This Week in Psychedelics

Canada approves Numinus Wellness application to complete psychedelic therapy to treat depression. JLS goes to World Economic Forum in Davos.

May 20, 2022

This Week...

Numinus Wellness (TSX: NUMI) announced that Health Canada approved the company’s application to complete psychedelic-assisted therapy using psilocybin to treat an applicant with treatment-resistant depression.

This is Numinus' first psilocybin-assisted therapy treatment outside of ongoing clinical trials, and among the first to use of this regulatory mechanism through Health Canada's Special Access Program ("SAP"), which was amended January 5th, 2022 to include access to psychedelic compounds on a case-by-case basis. Here’s more:

MIndMed (NASDAQ: MNMD) (NEO: MMED) announced topline results from its Phase 1 placebo-controlled trial designed to assess the safety, tolerability, pharmacokinetics and neurocognitive effects of MM-110, its ibogaine-based treatment for opioid withdrawal.

The results showed favorable safety and tolerability, support the advancement of MM-110, and have guided the Phase 2a dose, schedule, and design in individuals undergoing supervised opioid withdrawal. Check it out:
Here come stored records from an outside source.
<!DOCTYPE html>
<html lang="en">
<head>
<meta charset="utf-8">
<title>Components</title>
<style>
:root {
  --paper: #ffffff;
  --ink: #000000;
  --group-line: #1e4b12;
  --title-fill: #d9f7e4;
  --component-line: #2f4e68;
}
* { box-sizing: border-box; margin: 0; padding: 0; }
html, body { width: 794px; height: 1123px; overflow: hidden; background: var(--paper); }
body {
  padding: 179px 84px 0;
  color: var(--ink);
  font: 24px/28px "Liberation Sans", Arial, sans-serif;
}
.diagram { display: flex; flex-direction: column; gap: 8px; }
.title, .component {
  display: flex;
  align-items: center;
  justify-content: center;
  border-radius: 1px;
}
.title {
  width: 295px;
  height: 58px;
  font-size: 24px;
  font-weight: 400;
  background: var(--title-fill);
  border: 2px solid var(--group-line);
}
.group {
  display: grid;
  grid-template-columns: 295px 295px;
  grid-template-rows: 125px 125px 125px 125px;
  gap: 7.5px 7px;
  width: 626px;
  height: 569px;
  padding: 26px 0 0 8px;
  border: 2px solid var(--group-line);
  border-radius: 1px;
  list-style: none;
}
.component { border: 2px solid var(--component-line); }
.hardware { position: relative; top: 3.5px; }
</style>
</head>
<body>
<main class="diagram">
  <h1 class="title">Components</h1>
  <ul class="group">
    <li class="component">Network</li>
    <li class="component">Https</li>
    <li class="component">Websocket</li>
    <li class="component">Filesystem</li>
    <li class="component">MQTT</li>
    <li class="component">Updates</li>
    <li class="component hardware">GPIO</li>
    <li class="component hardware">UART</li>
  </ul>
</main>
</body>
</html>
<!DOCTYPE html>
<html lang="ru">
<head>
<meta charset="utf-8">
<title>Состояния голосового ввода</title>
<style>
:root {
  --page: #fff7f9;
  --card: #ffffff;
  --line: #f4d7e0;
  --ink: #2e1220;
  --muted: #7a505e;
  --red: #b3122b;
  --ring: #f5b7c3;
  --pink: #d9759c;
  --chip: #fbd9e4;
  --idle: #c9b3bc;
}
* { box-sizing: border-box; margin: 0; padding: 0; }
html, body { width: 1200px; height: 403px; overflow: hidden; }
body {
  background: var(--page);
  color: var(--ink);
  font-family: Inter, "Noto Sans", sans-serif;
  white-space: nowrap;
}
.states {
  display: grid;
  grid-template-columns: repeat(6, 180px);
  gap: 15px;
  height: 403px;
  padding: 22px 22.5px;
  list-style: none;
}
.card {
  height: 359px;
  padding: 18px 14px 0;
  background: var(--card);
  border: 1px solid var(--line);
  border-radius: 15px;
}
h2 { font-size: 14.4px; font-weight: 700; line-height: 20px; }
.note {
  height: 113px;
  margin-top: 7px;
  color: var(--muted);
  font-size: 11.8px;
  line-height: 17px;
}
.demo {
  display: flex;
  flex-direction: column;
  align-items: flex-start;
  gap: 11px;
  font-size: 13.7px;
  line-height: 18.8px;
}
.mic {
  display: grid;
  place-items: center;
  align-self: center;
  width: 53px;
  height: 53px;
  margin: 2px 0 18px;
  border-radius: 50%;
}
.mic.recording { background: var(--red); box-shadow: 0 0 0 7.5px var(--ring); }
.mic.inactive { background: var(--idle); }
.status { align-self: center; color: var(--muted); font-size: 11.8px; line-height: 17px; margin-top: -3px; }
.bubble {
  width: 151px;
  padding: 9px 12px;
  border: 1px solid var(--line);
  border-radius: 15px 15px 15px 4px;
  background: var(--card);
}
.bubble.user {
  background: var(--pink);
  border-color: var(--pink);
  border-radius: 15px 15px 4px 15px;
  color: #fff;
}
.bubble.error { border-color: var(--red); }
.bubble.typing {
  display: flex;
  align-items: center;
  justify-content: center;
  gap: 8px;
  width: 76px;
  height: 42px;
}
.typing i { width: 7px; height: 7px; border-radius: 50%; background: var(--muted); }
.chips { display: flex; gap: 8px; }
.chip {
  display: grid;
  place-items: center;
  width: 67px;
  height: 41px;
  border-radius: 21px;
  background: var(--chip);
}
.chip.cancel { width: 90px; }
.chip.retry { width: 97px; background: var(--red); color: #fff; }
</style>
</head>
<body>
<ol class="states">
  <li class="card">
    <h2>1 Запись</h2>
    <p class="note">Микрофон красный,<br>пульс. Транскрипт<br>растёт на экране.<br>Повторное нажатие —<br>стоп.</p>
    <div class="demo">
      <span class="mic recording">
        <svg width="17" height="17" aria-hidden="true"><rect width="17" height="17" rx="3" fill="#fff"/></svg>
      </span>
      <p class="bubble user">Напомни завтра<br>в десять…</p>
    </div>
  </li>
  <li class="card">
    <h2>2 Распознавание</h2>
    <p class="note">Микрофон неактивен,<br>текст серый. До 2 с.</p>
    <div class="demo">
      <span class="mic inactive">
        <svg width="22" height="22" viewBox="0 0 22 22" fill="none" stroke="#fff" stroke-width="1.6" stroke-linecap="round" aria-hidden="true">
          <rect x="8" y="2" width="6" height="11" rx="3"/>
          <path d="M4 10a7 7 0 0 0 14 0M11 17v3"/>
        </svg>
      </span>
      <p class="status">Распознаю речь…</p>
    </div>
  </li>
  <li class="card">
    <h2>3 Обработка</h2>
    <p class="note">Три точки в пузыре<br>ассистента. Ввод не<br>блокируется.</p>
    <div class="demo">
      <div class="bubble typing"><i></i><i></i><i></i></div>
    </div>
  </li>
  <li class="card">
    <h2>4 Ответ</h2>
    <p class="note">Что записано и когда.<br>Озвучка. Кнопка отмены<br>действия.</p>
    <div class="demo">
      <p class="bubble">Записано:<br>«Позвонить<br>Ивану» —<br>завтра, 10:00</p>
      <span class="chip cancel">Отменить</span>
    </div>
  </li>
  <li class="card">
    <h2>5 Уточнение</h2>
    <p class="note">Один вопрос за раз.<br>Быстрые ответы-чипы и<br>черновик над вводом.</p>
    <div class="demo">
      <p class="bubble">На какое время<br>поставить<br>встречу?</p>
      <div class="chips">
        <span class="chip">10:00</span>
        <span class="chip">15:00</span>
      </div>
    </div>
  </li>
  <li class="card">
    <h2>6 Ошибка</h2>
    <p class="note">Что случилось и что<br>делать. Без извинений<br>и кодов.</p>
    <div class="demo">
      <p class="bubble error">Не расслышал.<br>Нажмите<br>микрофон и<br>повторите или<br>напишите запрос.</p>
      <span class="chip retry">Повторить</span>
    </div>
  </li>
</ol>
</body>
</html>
Davos got a lot of new interest this week after folks found out that this year there will be a series on psychedelics at the World Economic Forum. The series will feature industry executives, drug development experts, clinicians, nonprofit organizations, advocates and influencers from the psychedelics space.  

Our own Simeon Schnapper will also be there, representing JLS Fund. Here’s more:

Did You Know?

Did you know that a psychedelic called STP was popular in San Francisco for less than a year?

The drug 2,5-Dimethoxy-4-methylamphetamine, or DOM, was first synthesized in 1963 by chemist Alexander Shulgin, who would later go on to introduce MDMA to the psychiatric community in the late-70s. In the spring of 1967, DOM began making the rounds in SF’s Haight-Ashbury District, with unfortunate results.

Renamed STP for Serenity, Tranquility and Peace, most users experienced effects that were anything but. Reports of “STP freakouts” soon appeared, and administering thorazine, the standard treatment for taking too much LSD, actually made things worse.

The problem wasn’t even the drug itself, which at low doses produced euphoria. Apparently, the dosage of the pills was just way too high—because the chemists who made them put a decimal point in the wrong place.

You can read more about the incident here.